I've been taking a class this semester from the amazing Jake Parker. In it we've been doing visual development for Jack in the Beanstalk, aiming for a classic Disney style.
Here's my Jack:
And some development sketches for his face:
I painted an entire version of the painting above to completion before stepping back and realizing that I had neglected to think about the personality of the character throughout the process. I had gotten so caught up in thinking about the technical aspects, I forgot to make story my first priority. Upon realizing this, I scrapped the other image and re-painted the above. I am a thousand times happier with this one.
I'm learning more and more how necessary it is to be willing to sacrifice a painting. If it isn't right, it isn't right, no matter how much time I've spent on it. If it doesn't solve the problem that's been given me, it's not a successful piece. I can't be afraid to start over or sacrifice parts of an image I might like in order to make it stronger as a whole. This has been a frustrating lesson to learn. But always more satisfying in the long run.
And while I cursed myself at the time for not correcting my mistake earlier on, I learned a lot in painting the first version. So I guess I can't say it was useless time spent.

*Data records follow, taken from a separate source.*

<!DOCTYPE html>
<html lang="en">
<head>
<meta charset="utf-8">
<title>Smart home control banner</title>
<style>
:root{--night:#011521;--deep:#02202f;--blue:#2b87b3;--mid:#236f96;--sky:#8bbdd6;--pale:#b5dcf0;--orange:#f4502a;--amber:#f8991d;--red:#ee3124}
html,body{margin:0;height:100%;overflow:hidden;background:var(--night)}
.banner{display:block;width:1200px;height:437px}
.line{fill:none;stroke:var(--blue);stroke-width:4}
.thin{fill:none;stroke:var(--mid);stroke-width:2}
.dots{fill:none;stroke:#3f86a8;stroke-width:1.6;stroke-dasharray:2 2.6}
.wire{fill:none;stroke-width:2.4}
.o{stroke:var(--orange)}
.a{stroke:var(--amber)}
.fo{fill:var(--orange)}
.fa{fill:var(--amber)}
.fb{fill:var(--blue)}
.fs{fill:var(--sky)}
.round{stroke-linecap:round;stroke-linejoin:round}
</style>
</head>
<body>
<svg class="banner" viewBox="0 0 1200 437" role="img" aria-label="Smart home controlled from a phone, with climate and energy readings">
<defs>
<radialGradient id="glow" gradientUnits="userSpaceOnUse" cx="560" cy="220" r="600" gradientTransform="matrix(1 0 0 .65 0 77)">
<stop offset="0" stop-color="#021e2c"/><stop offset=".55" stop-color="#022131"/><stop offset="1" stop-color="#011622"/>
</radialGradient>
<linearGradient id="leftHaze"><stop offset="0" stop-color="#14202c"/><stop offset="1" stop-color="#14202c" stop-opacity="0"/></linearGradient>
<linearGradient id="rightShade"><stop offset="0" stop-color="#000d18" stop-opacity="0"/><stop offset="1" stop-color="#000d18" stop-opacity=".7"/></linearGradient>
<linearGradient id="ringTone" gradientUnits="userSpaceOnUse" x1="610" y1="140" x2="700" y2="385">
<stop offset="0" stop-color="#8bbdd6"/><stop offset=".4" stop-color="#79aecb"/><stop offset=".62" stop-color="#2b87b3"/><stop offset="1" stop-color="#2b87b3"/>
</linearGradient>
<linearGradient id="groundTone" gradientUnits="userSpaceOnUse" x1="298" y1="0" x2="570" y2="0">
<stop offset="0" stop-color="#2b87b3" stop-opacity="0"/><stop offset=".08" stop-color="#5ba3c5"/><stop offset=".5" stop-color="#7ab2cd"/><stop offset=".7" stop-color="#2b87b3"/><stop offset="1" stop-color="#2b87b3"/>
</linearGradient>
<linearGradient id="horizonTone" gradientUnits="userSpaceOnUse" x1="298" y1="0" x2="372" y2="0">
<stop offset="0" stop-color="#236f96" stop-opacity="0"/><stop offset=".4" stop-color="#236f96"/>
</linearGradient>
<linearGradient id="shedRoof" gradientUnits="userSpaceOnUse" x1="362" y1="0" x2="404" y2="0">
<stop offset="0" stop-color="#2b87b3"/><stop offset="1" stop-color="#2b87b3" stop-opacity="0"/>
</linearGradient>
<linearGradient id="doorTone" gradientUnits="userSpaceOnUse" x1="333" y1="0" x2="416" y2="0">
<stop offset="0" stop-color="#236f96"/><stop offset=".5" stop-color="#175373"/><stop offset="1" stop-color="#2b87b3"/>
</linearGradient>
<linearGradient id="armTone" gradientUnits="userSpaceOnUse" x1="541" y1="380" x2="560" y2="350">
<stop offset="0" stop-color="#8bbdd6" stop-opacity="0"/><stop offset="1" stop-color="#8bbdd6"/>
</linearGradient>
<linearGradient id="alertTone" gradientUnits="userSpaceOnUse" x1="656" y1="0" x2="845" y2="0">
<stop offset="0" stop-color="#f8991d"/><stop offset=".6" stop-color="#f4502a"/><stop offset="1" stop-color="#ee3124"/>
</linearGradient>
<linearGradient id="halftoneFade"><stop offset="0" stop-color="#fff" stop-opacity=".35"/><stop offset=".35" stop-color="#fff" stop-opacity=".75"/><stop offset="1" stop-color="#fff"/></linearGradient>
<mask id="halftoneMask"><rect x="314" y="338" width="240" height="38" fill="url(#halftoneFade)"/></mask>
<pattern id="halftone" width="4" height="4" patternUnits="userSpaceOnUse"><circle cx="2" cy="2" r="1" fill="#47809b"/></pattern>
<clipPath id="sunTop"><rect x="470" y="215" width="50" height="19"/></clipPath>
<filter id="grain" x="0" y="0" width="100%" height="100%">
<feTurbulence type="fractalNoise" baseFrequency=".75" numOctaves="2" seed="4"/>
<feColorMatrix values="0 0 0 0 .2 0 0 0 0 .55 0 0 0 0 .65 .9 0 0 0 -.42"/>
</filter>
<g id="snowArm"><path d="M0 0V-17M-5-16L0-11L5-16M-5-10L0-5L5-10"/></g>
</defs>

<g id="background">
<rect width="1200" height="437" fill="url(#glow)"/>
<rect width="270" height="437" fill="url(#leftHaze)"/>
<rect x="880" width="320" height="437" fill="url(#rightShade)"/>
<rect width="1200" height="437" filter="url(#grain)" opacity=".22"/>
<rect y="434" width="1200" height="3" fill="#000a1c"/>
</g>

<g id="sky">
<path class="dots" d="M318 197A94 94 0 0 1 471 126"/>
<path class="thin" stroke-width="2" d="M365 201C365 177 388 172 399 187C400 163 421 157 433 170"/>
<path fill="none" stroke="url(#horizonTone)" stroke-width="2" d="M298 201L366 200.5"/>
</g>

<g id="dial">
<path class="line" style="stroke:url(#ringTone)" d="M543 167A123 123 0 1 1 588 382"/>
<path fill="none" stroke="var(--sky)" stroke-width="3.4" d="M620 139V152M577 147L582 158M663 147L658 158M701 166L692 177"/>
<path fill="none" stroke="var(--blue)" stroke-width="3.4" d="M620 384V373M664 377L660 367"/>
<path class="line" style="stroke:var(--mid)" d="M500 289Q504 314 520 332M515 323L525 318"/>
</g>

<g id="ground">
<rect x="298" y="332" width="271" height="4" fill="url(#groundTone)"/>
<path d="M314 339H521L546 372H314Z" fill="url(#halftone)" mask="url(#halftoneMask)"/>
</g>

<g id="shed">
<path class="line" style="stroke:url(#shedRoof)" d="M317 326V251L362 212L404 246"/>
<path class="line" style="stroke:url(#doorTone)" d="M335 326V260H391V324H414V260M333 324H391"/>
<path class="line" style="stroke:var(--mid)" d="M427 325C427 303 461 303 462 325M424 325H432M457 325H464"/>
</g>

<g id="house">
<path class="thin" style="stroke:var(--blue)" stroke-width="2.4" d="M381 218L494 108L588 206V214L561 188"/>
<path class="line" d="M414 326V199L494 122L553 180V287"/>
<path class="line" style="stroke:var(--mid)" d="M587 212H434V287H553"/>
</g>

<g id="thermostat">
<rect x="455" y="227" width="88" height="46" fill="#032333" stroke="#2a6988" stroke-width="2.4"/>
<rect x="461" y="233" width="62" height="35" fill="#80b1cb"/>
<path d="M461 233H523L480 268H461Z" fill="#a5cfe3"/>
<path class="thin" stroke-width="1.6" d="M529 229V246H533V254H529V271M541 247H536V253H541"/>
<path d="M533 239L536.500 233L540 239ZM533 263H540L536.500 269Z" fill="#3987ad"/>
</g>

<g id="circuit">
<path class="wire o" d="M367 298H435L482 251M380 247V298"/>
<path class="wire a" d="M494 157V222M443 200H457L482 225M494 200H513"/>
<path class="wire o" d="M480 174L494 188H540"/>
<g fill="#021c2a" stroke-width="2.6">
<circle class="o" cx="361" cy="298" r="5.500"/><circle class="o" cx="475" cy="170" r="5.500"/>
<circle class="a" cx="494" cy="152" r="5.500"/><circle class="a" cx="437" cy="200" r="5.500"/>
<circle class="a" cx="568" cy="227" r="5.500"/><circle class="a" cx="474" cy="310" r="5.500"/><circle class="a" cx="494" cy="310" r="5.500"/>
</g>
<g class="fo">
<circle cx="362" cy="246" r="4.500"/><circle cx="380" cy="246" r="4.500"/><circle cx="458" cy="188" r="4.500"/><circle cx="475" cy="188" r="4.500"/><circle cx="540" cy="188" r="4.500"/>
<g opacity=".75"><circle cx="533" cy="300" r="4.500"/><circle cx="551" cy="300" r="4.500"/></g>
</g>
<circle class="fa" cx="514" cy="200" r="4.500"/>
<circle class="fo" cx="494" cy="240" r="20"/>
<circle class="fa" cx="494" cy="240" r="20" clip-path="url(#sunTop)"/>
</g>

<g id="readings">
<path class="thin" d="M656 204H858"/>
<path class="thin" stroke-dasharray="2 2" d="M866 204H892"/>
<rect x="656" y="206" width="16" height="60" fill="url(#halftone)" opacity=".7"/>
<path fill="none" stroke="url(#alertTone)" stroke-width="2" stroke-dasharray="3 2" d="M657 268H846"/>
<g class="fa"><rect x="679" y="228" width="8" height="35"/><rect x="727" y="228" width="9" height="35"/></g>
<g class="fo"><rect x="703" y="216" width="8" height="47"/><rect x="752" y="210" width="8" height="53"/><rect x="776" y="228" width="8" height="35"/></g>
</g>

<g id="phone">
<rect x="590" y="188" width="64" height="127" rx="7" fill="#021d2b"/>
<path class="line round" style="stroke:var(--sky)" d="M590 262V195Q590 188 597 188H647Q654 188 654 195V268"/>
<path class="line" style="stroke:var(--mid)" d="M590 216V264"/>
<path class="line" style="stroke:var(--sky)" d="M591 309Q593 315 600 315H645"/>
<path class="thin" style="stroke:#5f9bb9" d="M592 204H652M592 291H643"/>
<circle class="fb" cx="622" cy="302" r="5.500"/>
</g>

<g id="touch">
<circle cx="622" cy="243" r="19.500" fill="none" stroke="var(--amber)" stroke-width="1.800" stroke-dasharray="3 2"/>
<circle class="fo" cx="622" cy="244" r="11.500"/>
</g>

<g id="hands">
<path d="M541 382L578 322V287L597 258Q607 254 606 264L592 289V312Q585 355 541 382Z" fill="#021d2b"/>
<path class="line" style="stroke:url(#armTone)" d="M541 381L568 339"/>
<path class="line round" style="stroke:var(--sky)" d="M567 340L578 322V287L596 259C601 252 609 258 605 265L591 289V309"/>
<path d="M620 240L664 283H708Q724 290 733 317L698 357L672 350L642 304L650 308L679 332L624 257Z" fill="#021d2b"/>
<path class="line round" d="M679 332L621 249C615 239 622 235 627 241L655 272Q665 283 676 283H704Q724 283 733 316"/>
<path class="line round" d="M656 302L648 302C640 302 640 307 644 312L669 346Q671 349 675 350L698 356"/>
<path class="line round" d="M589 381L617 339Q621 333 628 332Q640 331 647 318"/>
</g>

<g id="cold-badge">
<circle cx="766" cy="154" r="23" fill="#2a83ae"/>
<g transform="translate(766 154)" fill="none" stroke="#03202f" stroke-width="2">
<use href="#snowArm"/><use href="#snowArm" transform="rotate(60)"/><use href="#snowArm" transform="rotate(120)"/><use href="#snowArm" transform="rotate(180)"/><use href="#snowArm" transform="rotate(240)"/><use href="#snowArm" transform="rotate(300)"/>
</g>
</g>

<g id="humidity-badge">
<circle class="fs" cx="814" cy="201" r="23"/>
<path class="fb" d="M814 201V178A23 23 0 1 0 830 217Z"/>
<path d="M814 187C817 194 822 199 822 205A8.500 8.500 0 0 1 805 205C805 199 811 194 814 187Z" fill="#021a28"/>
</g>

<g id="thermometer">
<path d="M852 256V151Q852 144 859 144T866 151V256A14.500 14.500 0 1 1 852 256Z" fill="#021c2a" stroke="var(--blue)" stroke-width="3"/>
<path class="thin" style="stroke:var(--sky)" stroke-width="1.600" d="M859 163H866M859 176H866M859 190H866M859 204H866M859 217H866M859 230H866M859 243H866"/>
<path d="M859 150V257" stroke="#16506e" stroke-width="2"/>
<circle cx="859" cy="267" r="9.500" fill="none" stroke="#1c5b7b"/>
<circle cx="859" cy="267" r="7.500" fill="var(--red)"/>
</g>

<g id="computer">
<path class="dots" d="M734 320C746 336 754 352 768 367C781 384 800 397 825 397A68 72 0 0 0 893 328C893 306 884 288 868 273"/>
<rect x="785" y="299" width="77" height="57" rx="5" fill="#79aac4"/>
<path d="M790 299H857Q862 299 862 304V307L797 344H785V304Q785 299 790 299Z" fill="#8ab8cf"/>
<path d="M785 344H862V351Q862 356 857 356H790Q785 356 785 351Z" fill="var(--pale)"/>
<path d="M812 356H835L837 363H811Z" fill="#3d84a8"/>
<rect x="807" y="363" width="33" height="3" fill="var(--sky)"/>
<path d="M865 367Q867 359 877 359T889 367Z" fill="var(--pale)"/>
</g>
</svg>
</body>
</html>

It's a learning process, this art thing. There aren't any secret answers or shortcuts... or magic beans. Just a lot of working at it.